ICI Urges Change in Cost Basis Rules to Avoid Harm to Fund Investors
By Karen Lau Gibian
January 13, 2011
A provision in the new cost basis rules could hurt fund investors. We recently contacted the Internal Revenue Service (IRS) and the U.S. Department of the Treasury, urging them to amend the rules to avoid this outcome.
Here’s the situation. The final regulations on cost basis reporting effectively require shareholders to choose a method for calculating cost basis immediately upon opening a new account or acquiring securities in an existing account, if the broker or fund’s default method is average cost. If the taxpayer doesn’t choose another method at that time, he or she can later make that choice prospectively only (even they haven’t yet redeemed any securities from the account). Thus, the provision eliminates that taxpayer’s opportunity, when he or she redeems shares, to choose which cost basis method to use—and consequently which shares to redeem. (Note: this rule only applies to fund shares acquired on or after January 1, 2012.)
For example, suppose a taxpayer purchases 100 shares in Fund A in 2012 for $10.00 per share. The broker’s default method is average cost, and the shareholder does not affirmatively elect a method at that time. In 2013, the taxpayer buys an additional 100 shares in Fund A for $15 per share. In 2014, the taxpayer informs his broker that he wishes to sell 50 of the shares purchased in 2013 at $15 per share. Under this rule, however, the broker must use the average cost method, selling 50 shares at $12.50 per share.
Because this provision was not included in the proposed regulations, we had no chance to comment on it earlier. Given the detrimental effect on fund investors, we’re urging the IRS and the Treasury Department to announce promptly that brokers and funds that choose average cost as their default method may allow their customers to select any other basis method for existing shares until the time of the first redemption from that account.
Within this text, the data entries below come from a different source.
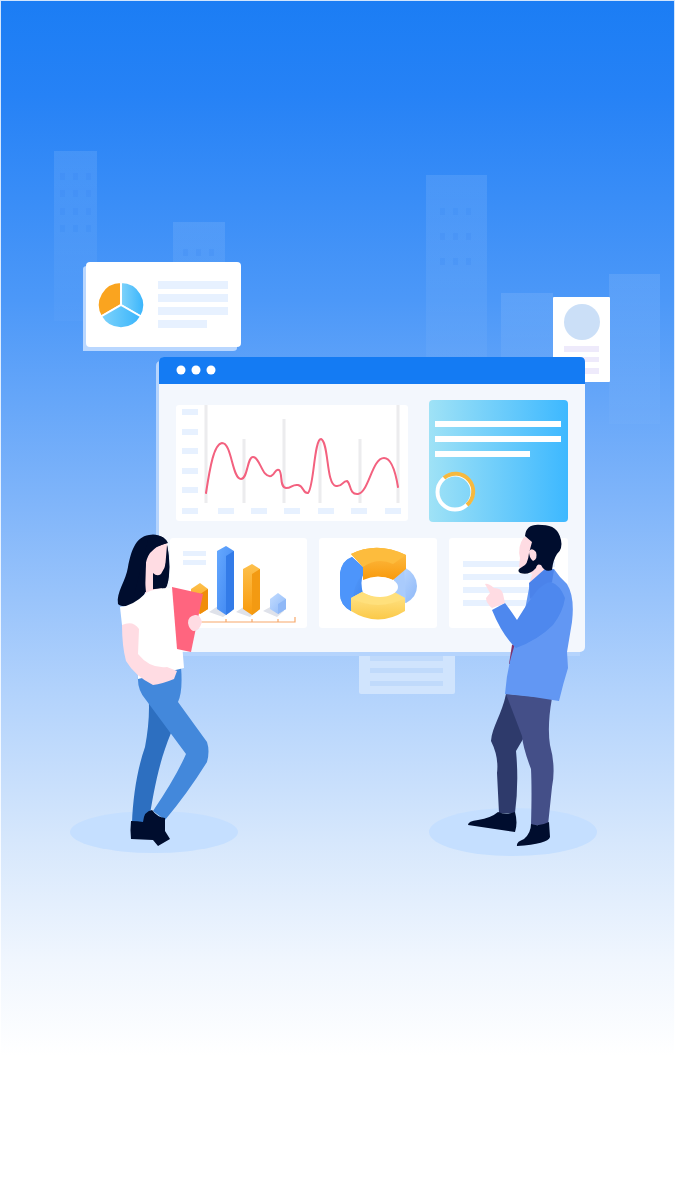
<!DOCTYPE html>
<html lang="en">
<head>
<meta charset="utf-8">
<title>Data dashboard illustration</title>
<style>
:root {
  --blue: #147bf3;
  --white: #ffffff;
  --panel: #f3f7fd;
  --pale: #e7f1ff;
  --grid: #ececee;
  --coral: #f3617f;
  --orange: #faa41f;
  --ink: #000d2e;
  --skin: #ffdce3;
  --shadow: #c5dfff;
  --jacket: #6297f3;
  --sleeve: #4e88ee;
}
html, body { margin: 0; overflow: hidden; background: var(--white); }
svg { display: block; width: 675px; height: 1200px; }
.white { fill: var(--white); }
.pale { fill: var(--pale); }
.ink { fill: var(--ink); }
.skin { fill: var(--skin); }
.orange { fill: var(--orange); }
.blue { fill: var(--blue); }
.panel { fill: var(--panel); }
.shadow { fill: var(--shadow); }
.towers { fill: var(--white); }
.windows { fill: #2f7ff0; opacity: .14; }
.grid { stroke: var(--grid); stroke-width: 3; }
.trend { fill: none; stroke: var(--coral); stroke-width: 2; stroke-linecap: round; }
.axis { fill: none; stroke: #f7a86a; stroke-width: 1.2; }
.ring { fill: none; stroke-width: 4; }
</style>
</head>
<body>
<svg viewBox="0 0 675 1200" role="img" aria-label="Two people beside a large analytics dashboard">
  <defs>
    <linearGradient id="sky" x1="0" y1="0" x2="0" y2="1">
      <stop offset="0" stop-color="#1b7df4"/>
      <stop offset=".08" stop-color="#2682f6"/>
      <stop offset=".25" stop-color="#4c98f8"/>
      <stop offset=".42" stop-color="#80b5fa"/>
      <stop offset=".58" stop-color="#b3d3fc"/>
      <stop offset=".7" stop-color="#d6e7fc"/>
      <stop offset=".8" stop-color="#f0f6fe"/>
      <stop offset=".88" stop-color="#fff"/>
    </linearGradient>
    <linearGradient id="tower" x1="0" y1="0" x2="0" y2="1">
      <stop offset="0" stop-color="#fff" stop-opacity=".1"/>
      <stop offset="1" stop-color="#fff" stop-opacity=".02"/>
    </linearGradient>
    <linearGradient id="aqua">
      <stop offset="0" stop-color="#9fe2f6"/>
      <stop offset="1" stop-color="#3db8ff"/>
    </linearGradient>
    <linearGradient id="pieBlue">
      <stop offset="0" stop-color="#7fd3fa"/>
      <stop offset="1" stop-color="#38b4fc"/>
    </linearGradient>
    <linearGradient id="amber" x1="0" y1="0" x2="0" y2="1">
      <stop offset="0" stop-color="#fdc04c"/>
      <stop offset="1" stop-color="#f99a0c"/>
    </linearGradient>
    <linearGradient id="lemon" x1="0" y1="0" x2="0" y2="1">
      <stop offset="0" stop-color="#ffe58c"/>
      <stop offset="1" stop-color="#fbc948"/>
    </linearGradient>
    <linearGradient id="azure" x1="0" y1="0" x2="1" y2="1">
      <stop offset="0" stop-color="#66a9ff"/>
      <stop offset="1" stop-color="#3b83f0"/>
    </linearGradient>
    <linearGradient id="ice" x1="0" y1="0" x2="1" y2="1">
      <stop offset="0" stop-color="#c3dcff"/>
      <stop offset="1" stop-color="#8db8f8"/>
    </linearGradient>
    <g id="windowRow">
      <rect width="5" height="7"/><rect x="13" width="5" height="7"/><rect x="26" width="5" height="7"/>
    </g>
    <rect id="tick" width="16" height="6"/>
  </defs>

  <rect id="background" width="675" height="1200" fill="url(#sky)"/>

  <g id="skyline">
    <g fill="url(#tower)">
      <rect x="54" y="151" width="43" height="170"/>
      <rect x="173" y="222" width="52" height="110"/>
      <rect x="426" y="175" width="61" height="240"/>
      <rect x="501" y="293" width="52" height="110"/>
      <rect x="609" y="274" width="51" height="150"/>
    </g>
    <g class="windows">
      <use href="#windowRow" x="60" y="173"/>
      <use href="#windowRow" x="60" y="190"/>
      <use href="#windowRow" x="60" y="208"/>
      <use href="#windowRow" x="60" y="225"/>
      <use href="#windowRow" x="183" y="249"/>
      <use href="#windowRow" x="440" y="208"/>
      <use href="#windowRow" x="440" y="233"/>
      <use href="#windowRow" x="440" y="258"/>
    </g>
  </g>

  <g id="ground-shadows" class="shadow">
    <ellipse cx="154" cy="832" rx="84" ry="21"/>
    <ellipse cx="513" cy="832" rx="84" ry="24"/>
  </g>

  <g id="pie-card">
    <path d="M83 269q0-3 4-3h150v82q0 3-4 3H83z" fill="#b9d7ff"/>
    <rect class="white" x="86" y="262" width="155" height="85" rx="4"/>
    <g stroke="#fff" stroke-width="2">
      <path class="orange" d="M121 305V282A23 23 0 0 0 101 316.500z"/>
      <path fill="url(#pieBlue)" d="M121 305V282A23 23 0 0 1 141 316.500z"/>
      <path fill="url(#pieBlue)" d="M121 305L141 316.500A23 23 0 0 1 101 316.500z"/>
    </g>
    <g class="pale">
      <rect x="158" y="281" width="70" height="8"/>
      <rect x="158" y="294" width="70" height="8"/>
      <rect x="158" y="307" width="70" height="8"/>
      <rect x="158" y="320" width="49" height="8"/>
    </g>
  </g>

  <g id="profile-card">
    <rect class="white" x="553" y="297" width="57" height="85" rx="1"/>
    <circle cx="582" cy="322" r="18" fill="#cbdff7"/>
    <g fill="#eeeafb">
      <rect x="564" y="346" width="35" height="6"/>
      <rect x="564" y="357" width="35" height="5"/>
      <rect x="564" y="368" width="35" height="6"/>
    </g>
  </g>

  <g id="note-card">
    <rect x="359" y="640" width="96" height="54" rx="2" fill="#d0e4fd"/>
    <g fill="#c0dafb">
      <rect x="370" y="656" width="73" height="5"/>
      <rect x="370" y="668" width="73" height="5"/>
      <rect x="370" y="681" width="73" height="5"/>
    </g>
  </g>

  <g id="dashboard">
    <path d="M156 366q0-5 5-5h419v295H161q-5 0-5-5z" fill="#b5d4fd"/>
    <rect class="panel" x="159" y="357" width="426" height="295" rx="5"/>
    <path class="blue" d="M159 384V362q0-5 5-5h416q5 0 5 5v22z"/>
    <g class="white">
      <circle cx="181" cy="370" r="4.500"/>
      <circle cx="196" cy="370" r="4.500"/>
      <circle cx="211" cy="370" r="4.500"/>
    </g>

    <g id="line-chart">
      <rect class="white" x="176" y="405" width="232" height="116" rx="3"/>
      <g class="pale">
        <use href="#tick" x="182" y="409"/><use href="#tick" x="182" y="429"/>
        <use href="#tick" x="182" y="448"/><use href="#tick" x="182" y="468"/>
        <use href="#tick" x="182" y="487"/><use href="#tick" x="182" y="508"/>
        <use href="#tick" x="218" y="508"/><use href="#tick" x="251" y="508"/>
        <use href="#tick" x="284" y="508"/><use href="#tick" x="318" y="508"/>
        <use href="#tick" x="351" y="508"/><use href="#tick" x="385" y="508"/>
      </g>
      <path class="grid" d="M206 405v98M244 439v64M284 419v84M320 439v64M360 439v64M398 405v98"/>
      <path class="trend" d="M206 493C210 467 214 444 222 443C232 443 232 479 241 479C248 479 247 457 253 457C260 457 262 478 271 476C276 474 275 468 279 470C283 473 279 487 286 488C292 488 292 484 298 485C304 486 303 494 308 493C314 488 314 439 321 439C329 442 326 485 336 486C343 487 342 481 347 481C351 483 349 495 358 494C369 492 372 458 384 458C392 458 396 475 398 487"/>
    </g>

    <g id="summary-panel">
      <rect x="429" y="400" width="139" height="122" rx="4" fill="url(#aqua)"/>
      <g class="white">
        <rect x="435" y="421" width="126" height="6"/>
        <rect x="435" y="436" width="126" height="6"/>
        <rect x="435" y="451" width="95" height="6"/>
      </g>
      <circle class="ring" cx="455" cy="492" r="17.500" stroke="#fff"/>
      <path class="ring" d="M444 478A17.500 17.500 0 0 1 467 505" stroke="#f6b93f"/>
    </g>

    <g id="bar-chart">
      <rect class="white" x="170" y="538" width="137" height="90" rx="3"/>
      <g class="pale">
        <rect x="183" y="551" width="23" height="5"/>
        <rect x="183" y="560" width="23" height="5"/>
      </g>
      <g fill="#dfe2ea">
        <path d="M209 612l9-6 14 5-9 6zM236 612l9-6 13 5-8 6zM263 611l9-5 12 5-7 6z"/>
      </g>
      <path fill="url(#amber)" d="M191 589l9-6 8 6v20l-8 5-9-5z"/>
      <path d="M200 594l8-5v20l-8 5z" fill="#f08d0a"/>
      <path fill="url(#azure)" d="M217 551l9-5 8 5v58l-8 6-9-6z"/>
      <path d="M226 556l8-5v58l-8 6z" fill="#337be8"/>
      <path fill="url(#amber)" d="M243 569l9-5 8 5v40l-8 6-9-6z"/>
      <path d="M252 574l8-5v40l-8 6z" fill="#f39a12"/>
      <path fill="url(#ice)" d="M270 599l8-6 8 6v10l-8 5-8-5z"/>
      <path d="M278 604l8-5v10l-8 5z" fill="#8fb8f7"/>
      <path class="axis" d="M190 622H295v-5M226 622v-3M252 622v-3M278 622v-3"/>
    </g>

    <g id="donut-chart">
      <rect class="white" x="319" y="538" width="118" height="90" rx="3"/>
      <path fill="url(#azure)" d="M340 573Q342 560 352 557L363 567V575Q360 581 363 594L351 611Q340 605 340 594z"/>
      <path d="M352 557l11 10v8q-7 6-9 17l-3 19q-11-6-11-17v-21q2-12 12-16z" fill="#4d95fb"/>
      <path fill="url(#ice)" d="M404 567Q417 574 417 586Q417 597 406 603L394 594V579z"/>
      <path d="M404 567l-10 12v15l12 9z" fill="#a9cbfc"/>
      <path fill="url(#amber)" d="M351 554Q377 541 406 555V569L393 580Q378 573 363 580V567z"/>
      <path d="M351 554Q377 541 406 555L393 564Q378 557 363 567z" fill="#fdbc3d"/>
      <path fill="url(#lemon)" d="M351 598L362 592Q378 601 394 592L405 598V611Q378 628 351 611z"/>
      <path d="M351 598l11-6q16 9 32 0l11 6q-27 14-54 0z" fill="#ffe07c"/>
      <ellipse class="white" cx="380" cy="587" rx="18" ry="10"/>
    </g>

    <g id="text-panel">
      <rect class="white" x="449" y="538" width="119" height="90" rx="3"/>
      <g class="pale">
        <rect x="463" y="561" width="92" height="6"/>
        <rect x="463" y="574" width="92" height="6"/>
        <rect x="463" y="587" width="92" height="6"/>
        <rect x="463" y="600" width="92" height="6"/>
      </g>
    </g>
  </g>

  <g id="woman">
    <path d="M148 690Q151 715 145 747C137 770 133 797 132 823L148 825C154 793 157 767 171 733L170 700z" fill="#2d6fc0"/>
    <path d="M138 676Q137 690 146 700L186 754Q176 777 153 811L165 820Q187 794 207 762Q210 751 207 742L178 702Q183 691 181 667z" fill="#4388db"/>
    <path class="ink" d="M131 821Q138 821 143 822Q144 811 152 810Q157 817 165 818L165 831L170 839L158 846L153 840L131 839Q130 829 131 821z"/>
    <path class="skin" d="M147 572L167 575L166 592H143z"/>
    <path class="ink" d="M149 535C135 537 131 552 128 567C126 581 116 592 118 604Q121 608 140 605L146 590L164 588Q171 582 167 571Q171 549 164 538Q156 533 149 535z"/>
    <path class="skin" d="M167 543Q169 563 161 574Q157 577 153 573V590L145 595L146 563Q146 554 150 549z"/>
    <path class="ink" d="M149 536Q163 533 168 543Q157 545 150 553Q142 564 146 592L134 595z"/>
    <path class="ink" d="M167 545Q172 568 167 586L161 594L165 569z"/>
    <path class="white" d="M120 607Q133 606 146 593Q154 588 171 588L179 606L184 668L138 679Q139 645 122 625z"/>
    <path d="M172 587L203 594L191 652L177 649z" fill="#ff657f"/>
    <path class="skin" d="M188 623Q188 616 195 615Q200 614 202 622Q199 632 193 631Q189 629 188 623z"/>
    <path class="skin" d="M122 625Q133 620 139 629L138 654Q150 669 167 667L177 671L174 679Q162 684 153 685Q135 676 126 661Q122 646 122 625z"/>
  </g>

  <g id="man">
    <path d="M506 694C502 714 492 727 491 741Q499 757 497 773L499 813H515Q519 783 516 751L526 734V696z" fill="#2e3a6b"/>
    <path d="M506 694L552 698Q547 726 550 745Q556 767 552 787L548 825H531Q532 789 531 769Q523 748 522 736z" fill="#444f88"/>
    <path class="ink" d="M498 812Q506 815 515 812Q518 823 515 832L468 825Q468 821 478 820Q491 818 498 812zM531 824Q539 827 549 822L550 837Q548 844 517 846Q516 842 524 839Q531 833 531 824z"/>
    <path d="M509 664L512 645L519 640V664z" fill="#7f326c"/>
    <path class="skin" d="M535 566L547 567L548 575L529 584z"/>
    <path d="M530 583L548 569L554 569Q560 578 567 584Q575 597 572 622L567 652L568 668Q563 684 559 701Q531 696 505 694Q507 668 514 647L524 615z" fill="var(--jacket)"/>
    <path d="M529 583L546 568L554 570L552 582L530 599z" fill="#4b83ea"/>
    <path class="skin" d="M524 537Q517 547 520 558L519 567L532 574L546 563L544 540z"/>
    <path class="ink" d="M525 536Q526 523 542 525Q558 525 561 540Q563 549 557 554Q553 560 552 570Q545 573 541 565Q537 563 536 568Q529 576 520 573Q516 570 522 567Q528 565 529 553L532 542z"/>
    <path class="skin" d="M529 551Q532 547 536 552Q538 559 533 561Q529 558 529 551z"/>
    <path d="M551 582Q560 585 565 598Q563 612 553 625Q538 640 516 648Q502 635 492 610L505 603Q511 611 517 620Q526 605 535 593Q543 583 551 582z" fill="var(--sleeve)"/>
    <path class="skin" d="M485 584Q488 583 494 588Q502 588 503 594L505 603L492 608Q486 603 486 598L490 593z"/>
  </g>

  <rect id="border" x=".5" y=".5" width="674" height="1199" fill="none" stroke="#fff" stroke-opacity=".8"/>
</svg>
</body>
</html>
Karen Lau Gibian, ICI Associate Counsel, is responsible for legal and regulatory issues relating to taxes.